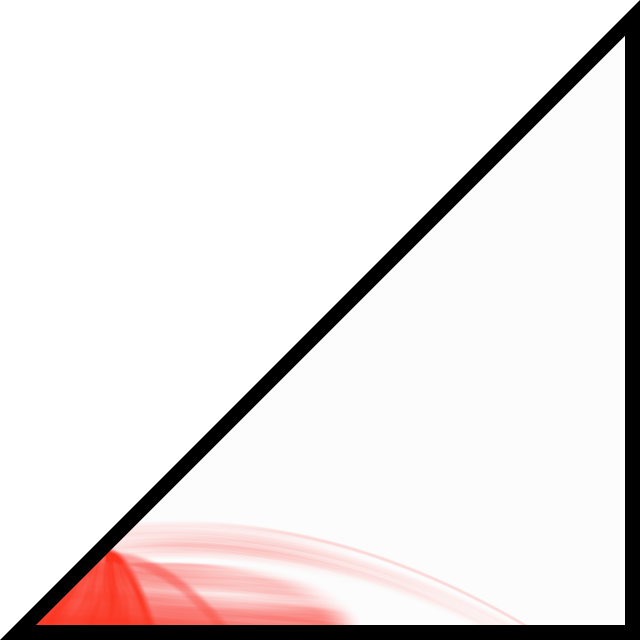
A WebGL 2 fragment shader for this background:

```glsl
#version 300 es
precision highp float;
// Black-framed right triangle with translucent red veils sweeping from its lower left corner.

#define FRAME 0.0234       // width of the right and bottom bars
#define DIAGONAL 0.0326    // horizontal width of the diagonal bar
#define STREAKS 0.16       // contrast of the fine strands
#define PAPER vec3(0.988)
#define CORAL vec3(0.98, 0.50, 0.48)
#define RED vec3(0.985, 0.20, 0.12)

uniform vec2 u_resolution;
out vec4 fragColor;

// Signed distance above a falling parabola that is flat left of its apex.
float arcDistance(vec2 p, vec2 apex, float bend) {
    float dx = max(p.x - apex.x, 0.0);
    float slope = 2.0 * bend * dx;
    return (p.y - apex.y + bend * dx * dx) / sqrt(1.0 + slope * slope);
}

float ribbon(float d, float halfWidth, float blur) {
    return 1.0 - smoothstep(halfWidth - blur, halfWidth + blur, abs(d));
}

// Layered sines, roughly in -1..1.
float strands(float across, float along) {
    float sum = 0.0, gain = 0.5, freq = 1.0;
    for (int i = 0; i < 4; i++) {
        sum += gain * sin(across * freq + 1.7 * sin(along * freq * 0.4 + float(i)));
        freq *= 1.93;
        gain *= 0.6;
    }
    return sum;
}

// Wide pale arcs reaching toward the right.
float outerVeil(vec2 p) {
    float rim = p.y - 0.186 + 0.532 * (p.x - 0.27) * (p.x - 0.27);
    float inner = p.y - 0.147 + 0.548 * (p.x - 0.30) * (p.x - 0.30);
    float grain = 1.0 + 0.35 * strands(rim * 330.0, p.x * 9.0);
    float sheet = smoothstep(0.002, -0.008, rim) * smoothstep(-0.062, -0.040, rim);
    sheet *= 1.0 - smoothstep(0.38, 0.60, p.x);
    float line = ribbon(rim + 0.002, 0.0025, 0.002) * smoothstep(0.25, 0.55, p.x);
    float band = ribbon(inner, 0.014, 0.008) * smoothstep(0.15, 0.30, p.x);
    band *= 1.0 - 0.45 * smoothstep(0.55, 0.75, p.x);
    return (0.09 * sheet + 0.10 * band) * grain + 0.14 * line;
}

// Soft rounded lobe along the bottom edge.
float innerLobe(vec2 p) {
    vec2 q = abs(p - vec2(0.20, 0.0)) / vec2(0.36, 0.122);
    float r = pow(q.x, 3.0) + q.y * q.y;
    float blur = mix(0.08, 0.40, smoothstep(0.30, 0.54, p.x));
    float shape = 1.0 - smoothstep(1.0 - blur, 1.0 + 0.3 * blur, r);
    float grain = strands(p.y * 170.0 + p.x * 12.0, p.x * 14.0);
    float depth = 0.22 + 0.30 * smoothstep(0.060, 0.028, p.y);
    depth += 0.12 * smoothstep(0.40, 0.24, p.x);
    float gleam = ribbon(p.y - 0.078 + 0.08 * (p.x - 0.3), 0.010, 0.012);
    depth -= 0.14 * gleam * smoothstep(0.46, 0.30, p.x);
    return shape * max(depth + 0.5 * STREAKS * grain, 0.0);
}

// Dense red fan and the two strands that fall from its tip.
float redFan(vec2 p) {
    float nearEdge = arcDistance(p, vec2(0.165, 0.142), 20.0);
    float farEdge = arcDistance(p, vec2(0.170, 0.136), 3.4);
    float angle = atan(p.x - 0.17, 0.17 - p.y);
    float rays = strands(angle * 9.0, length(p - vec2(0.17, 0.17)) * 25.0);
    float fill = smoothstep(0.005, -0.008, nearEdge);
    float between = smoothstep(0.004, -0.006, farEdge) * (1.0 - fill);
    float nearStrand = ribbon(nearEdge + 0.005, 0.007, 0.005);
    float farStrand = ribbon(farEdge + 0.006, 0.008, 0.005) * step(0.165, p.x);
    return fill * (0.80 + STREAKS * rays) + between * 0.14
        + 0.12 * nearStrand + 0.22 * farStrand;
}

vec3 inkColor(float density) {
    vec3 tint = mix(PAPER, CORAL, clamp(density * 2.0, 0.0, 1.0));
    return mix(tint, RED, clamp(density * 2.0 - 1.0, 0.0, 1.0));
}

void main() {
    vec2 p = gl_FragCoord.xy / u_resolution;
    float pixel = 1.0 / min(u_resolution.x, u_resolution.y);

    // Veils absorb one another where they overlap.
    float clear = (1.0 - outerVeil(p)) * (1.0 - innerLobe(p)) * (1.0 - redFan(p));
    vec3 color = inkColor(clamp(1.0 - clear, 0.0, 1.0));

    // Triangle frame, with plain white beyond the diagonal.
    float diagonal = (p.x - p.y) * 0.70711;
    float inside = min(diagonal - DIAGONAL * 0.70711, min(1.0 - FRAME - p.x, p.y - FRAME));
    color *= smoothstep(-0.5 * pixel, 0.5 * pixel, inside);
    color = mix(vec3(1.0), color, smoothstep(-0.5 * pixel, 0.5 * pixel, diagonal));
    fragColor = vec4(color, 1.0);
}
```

◆ ◆ ◆ ◆ ◆ ◆ ◆

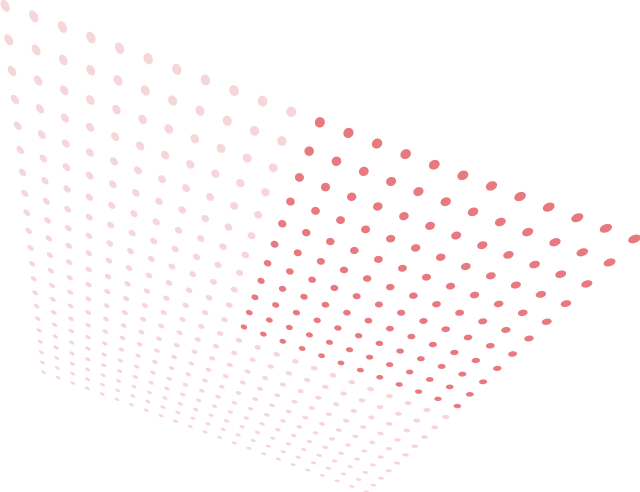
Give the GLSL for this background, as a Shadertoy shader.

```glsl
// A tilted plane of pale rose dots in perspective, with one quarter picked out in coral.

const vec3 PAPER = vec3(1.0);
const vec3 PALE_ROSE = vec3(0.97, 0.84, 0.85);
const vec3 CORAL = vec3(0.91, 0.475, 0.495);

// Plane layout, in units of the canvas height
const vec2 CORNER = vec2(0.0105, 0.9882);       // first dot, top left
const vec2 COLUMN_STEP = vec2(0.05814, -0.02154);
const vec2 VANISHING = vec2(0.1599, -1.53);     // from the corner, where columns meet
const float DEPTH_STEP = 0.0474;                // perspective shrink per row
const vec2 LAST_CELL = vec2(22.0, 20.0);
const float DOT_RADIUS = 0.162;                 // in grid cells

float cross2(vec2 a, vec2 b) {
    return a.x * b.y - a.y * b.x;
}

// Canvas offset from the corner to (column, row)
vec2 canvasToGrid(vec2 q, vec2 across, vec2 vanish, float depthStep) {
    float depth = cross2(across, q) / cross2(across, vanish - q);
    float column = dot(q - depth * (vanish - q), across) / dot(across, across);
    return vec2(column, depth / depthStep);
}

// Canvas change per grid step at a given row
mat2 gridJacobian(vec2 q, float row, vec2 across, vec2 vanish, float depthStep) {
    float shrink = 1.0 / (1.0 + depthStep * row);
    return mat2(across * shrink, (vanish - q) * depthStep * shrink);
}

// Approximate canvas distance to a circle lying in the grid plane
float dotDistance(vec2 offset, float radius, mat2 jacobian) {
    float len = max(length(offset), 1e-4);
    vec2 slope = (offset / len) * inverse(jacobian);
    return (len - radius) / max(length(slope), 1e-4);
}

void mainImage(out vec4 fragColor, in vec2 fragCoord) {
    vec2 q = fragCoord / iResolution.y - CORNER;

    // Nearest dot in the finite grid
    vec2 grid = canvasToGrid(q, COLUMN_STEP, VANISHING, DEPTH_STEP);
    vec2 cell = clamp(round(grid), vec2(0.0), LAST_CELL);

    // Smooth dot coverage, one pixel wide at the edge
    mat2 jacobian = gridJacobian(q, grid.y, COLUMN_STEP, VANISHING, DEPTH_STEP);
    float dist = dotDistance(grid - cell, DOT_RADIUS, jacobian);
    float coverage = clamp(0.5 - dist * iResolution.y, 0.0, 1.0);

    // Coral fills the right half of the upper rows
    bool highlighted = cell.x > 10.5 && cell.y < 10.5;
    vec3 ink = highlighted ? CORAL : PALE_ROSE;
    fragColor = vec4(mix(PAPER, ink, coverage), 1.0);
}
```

◆ ◆ ◆ ◆ ◆ ◆ ◆

* [Directions for this task]
Report the count, and only the count, of lines in the records above that contain "from".

* [Your solution]
4